Aviation Daily Jul 15 , 2010 , p. 10
Air India says it will shift some of its international flights from its Frankfurt connecting hub to Delhi’s Indira Gandhi International Airport.
The service will start fully functioning by year-end 2011, once the airline’s domestic and international operations are fully integrated.
Air India (AI) will also start operating to new nonstop destinations — Melbourne, Toronto and Chicago — while resuming services to Seoul with the winter schedule. Paris and Tokyo are expected to become dailies.
With the planned increases, AI will operate 143 international services offering about 33,000 seats per week in each direction on routes from Delhi, up from 22,500 seats.
Domestically, AI’s operations from Delhi are being further strengthened to 47 domestic destinations with increased frequencies, as well as nonstop and direct services.

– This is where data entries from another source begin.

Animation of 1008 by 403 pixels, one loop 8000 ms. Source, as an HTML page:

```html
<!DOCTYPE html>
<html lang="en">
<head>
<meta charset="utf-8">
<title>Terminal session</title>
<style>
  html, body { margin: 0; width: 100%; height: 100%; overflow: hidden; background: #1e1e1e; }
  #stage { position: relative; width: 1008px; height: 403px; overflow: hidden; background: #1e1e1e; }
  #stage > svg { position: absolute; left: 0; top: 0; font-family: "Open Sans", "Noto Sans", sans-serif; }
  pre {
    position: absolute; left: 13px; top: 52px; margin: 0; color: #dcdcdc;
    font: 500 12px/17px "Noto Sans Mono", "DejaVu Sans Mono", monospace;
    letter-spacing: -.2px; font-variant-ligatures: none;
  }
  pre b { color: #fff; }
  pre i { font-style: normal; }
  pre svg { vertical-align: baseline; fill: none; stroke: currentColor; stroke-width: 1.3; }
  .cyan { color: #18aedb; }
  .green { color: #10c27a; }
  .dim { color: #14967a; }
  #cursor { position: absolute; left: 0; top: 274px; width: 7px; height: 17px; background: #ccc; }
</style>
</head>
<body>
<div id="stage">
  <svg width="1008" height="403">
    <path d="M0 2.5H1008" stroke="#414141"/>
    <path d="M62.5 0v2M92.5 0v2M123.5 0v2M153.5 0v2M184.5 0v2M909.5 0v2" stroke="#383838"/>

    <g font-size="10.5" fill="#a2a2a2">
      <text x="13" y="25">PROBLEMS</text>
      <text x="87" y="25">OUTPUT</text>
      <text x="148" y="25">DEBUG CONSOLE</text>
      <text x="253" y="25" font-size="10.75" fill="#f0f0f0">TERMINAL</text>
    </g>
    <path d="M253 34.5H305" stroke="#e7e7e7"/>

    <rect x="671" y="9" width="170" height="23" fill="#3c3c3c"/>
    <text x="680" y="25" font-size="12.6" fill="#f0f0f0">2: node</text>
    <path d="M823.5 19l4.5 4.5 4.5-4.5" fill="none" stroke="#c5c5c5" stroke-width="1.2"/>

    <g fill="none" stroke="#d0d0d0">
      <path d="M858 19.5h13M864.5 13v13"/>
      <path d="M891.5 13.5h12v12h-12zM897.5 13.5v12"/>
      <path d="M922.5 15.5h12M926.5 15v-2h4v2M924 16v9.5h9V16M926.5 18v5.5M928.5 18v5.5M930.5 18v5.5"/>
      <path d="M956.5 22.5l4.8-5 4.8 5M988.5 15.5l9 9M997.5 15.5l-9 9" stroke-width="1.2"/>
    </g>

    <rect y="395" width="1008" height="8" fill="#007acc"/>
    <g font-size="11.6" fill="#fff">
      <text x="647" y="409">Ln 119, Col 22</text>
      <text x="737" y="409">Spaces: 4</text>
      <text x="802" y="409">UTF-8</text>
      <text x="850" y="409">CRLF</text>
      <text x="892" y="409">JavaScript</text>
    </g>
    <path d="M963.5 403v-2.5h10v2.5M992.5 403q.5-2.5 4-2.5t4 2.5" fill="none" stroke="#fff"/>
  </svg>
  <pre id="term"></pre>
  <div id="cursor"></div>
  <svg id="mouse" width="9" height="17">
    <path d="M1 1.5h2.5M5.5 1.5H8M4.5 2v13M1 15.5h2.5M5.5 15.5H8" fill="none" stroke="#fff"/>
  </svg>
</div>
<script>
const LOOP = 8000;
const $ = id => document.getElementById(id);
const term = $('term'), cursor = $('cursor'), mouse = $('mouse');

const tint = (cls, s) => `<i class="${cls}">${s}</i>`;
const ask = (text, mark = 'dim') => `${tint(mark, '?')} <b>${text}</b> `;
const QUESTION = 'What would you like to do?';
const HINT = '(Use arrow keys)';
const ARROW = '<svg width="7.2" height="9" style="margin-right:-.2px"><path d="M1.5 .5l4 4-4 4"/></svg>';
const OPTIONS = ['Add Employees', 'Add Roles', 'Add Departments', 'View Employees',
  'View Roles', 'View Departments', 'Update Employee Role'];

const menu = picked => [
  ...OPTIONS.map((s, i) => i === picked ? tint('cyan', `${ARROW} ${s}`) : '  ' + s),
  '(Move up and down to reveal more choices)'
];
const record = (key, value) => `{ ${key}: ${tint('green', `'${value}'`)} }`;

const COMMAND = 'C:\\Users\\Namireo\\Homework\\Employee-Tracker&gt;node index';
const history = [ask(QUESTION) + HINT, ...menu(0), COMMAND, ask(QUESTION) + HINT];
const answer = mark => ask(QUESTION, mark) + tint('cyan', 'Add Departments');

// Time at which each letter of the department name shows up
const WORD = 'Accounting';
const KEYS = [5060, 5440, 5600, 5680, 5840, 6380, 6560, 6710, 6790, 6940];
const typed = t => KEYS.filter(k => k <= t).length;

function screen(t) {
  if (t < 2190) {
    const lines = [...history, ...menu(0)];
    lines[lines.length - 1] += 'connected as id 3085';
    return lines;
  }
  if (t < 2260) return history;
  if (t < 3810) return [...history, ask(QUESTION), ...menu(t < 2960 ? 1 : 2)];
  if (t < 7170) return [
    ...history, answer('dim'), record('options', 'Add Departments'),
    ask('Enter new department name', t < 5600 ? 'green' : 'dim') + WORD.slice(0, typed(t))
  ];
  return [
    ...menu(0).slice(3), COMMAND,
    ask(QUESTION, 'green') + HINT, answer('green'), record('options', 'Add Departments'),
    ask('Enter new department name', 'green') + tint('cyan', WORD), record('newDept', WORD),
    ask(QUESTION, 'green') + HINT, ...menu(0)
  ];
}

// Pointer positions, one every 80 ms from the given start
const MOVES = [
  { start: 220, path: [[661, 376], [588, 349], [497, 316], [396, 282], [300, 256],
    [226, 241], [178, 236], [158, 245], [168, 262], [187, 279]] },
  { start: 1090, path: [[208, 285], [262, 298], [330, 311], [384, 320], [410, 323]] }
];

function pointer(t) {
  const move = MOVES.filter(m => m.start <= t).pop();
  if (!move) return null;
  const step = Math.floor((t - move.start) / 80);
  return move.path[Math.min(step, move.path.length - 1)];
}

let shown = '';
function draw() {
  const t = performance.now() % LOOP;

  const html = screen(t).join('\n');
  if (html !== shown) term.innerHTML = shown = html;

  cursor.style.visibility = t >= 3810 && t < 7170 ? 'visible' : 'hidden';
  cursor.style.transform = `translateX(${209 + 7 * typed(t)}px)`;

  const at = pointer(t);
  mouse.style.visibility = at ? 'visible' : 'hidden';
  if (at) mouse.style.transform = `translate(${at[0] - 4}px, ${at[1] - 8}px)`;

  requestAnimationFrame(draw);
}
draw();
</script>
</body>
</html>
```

Domestic flights are planned to increase to 71 from 62, with capacity rising to 10,200 seats per day in each direction from 8,600.
Seats offered by AI on all its services from Delhi will increase to about 104,000 from 82,000 per week in each direction, up 25%.

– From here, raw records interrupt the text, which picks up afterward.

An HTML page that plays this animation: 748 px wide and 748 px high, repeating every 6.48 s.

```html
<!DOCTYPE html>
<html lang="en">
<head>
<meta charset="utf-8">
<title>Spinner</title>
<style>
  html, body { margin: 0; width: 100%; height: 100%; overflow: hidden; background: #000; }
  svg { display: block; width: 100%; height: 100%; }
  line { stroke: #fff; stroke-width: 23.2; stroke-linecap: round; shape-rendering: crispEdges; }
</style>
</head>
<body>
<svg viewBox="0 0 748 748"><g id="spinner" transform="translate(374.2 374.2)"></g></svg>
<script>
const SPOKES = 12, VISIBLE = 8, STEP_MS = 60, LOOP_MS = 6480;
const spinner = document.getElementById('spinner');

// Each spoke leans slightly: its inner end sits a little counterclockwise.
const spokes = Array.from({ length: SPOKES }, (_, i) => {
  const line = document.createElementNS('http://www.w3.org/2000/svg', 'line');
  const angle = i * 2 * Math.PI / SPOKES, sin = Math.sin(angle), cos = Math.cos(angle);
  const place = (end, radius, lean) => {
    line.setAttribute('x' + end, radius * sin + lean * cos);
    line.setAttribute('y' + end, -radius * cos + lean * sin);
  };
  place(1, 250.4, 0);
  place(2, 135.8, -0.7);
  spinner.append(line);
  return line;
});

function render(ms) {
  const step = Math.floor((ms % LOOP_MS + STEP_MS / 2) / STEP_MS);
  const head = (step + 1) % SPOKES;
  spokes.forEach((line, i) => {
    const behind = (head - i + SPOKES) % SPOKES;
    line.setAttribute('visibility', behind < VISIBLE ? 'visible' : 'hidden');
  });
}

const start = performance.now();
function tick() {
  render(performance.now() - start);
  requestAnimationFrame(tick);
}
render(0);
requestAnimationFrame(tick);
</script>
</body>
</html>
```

For the past year, the carrier used Frankfurt to connect its flights with Europe and the U.S.; however, this proved to be expensive, Chairman and Managing Director Arvind Jadhav told Aviation Week a few months ago.
AI used a code-share agreement with its soon-to-be Star Alliance partner Lufthansa to give its passengers convenient connections to destinations in Germany, other points in Europe and the U.S via Frankfurt. At Frankfurt, a passenger flying from Delhi to Newark was transferred to the Mumbai-Newark flight, and a person traveling to Chicago from Mumbai changed to the Delhi-Chicago flight. AI will continue to run some flights to Frankfurt, but all flights connecting to the U.S. and some to Europe via Frankfurt will become direct from Delhi, which just opened a new Terminal 3 at the Delhi airport.

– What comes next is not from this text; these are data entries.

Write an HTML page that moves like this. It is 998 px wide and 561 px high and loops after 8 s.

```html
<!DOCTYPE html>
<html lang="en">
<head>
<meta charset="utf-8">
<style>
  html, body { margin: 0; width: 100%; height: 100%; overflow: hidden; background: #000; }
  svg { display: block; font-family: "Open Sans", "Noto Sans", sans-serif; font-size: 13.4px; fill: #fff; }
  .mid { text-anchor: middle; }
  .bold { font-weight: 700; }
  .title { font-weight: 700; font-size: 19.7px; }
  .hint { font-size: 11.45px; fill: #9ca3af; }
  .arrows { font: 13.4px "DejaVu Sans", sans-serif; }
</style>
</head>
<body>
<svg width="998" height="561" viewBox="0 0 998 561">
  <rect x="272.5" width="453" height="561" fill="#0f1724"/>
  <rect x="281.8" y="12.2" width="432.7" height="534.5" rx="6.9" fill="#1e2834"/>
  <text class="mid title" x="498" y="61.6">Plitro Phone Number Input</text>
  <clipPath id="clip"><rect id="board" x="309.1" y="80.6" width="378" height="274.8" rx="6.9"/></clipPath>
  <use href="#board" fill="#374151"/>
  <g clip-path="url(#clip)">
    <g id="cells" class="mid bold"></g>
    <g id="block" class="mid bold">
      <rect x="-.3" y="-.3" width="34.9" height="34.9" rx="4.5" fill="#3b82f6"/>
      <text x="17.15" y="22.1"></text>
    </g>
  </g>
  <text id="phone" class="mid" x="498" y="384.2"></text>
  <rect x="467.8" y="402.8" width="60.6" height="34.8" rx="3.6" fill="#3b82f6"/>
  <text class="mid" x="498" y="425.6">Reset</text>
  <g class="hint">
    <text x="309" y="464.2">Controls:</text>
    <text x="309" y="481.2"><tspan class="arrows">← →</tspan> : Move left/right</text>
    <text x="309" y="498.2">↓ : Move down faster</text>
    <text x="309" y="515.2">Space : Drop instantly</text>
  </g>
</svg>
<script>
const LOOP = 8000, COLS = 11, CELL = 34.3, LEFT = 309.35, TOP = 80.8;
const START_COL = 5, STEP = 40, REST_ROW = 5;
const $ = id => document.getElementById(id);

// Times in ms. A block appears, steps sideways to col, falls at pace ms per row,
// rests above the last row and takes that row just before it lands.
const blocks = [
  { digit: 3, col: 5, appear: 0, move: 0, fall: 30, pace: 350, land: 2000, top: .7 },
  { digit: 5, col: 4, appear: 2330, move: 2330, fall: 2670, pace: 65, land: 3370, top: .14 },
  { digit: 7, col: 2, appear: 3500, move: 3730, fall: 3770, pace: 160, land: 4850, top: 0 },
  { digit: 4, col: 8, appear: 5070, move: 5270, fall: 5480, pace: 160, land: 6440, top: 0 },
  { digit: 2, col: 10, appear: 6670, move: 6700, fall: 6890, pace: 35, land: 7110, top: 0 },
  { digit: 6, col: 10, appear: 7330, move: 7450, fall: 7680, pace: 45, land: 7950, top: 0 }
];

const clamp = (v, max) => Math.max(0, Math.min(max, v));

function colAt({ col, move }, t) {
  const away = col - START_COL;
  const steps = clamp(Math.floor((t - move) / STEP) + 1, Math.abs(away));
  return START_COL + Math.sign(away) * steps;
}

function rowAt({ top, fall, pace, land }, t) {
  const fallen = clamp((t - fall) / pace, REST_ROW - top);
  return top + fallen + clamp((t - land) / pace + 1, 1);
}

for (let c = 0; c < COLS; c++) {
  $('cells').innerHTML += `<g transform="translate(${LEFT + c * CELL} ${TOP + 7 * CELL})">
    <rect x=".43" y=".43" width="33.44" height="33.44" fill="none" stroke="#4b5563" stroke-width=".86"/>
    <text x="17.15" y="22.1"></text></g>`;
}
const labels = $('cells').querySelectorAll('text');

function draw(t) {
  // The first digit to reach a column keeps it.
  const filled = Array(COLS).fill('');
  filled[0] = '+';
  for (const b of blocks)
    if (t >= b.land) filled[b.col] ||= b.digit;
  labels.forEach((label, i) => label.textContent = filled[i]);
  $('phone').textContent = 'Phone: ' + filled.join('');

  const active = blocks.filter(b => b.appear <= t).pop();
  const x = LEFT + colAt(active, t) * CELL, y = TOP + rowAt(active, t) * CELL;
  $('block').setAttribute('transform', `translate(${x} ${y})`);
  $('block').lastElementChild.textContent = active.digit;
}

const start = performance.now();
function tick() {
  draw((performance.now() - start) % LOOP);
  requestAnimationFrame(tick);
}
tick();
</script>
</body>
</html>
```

The hub decision will give Air India an opportunity for a makeover, Jadhav says. “This is part of our turnover plan. We expect long-term benefits of 15-20%.”
“The inauguration of T3 was a moment of pride ... for its national carrier, Air India. The airline is currently in the middle of implementing its turnaround plan, which aims at repositioning a fundamentally different carrier while also connecting maximum passengers through nonstop and one-stop routes to destinations on its network,” adds Jadhav.
He says the opening of T3 provided AI an opportunity to be the first to develop a formidable primary hub, from which it will be able to connect India to the world.
Air India says its goal is to establish a dominant domestic carrier that would use narrowbody aircraft to seamlessly feed into the medium-haul and long-haul widebody aircraft. The combined network would provide the customer with end-to-end service.
Increased passengers at T3 are expected to boost transit traffic from 3% to 30% in the next five years, says P.S. Nair, CEO of the Delhi airport.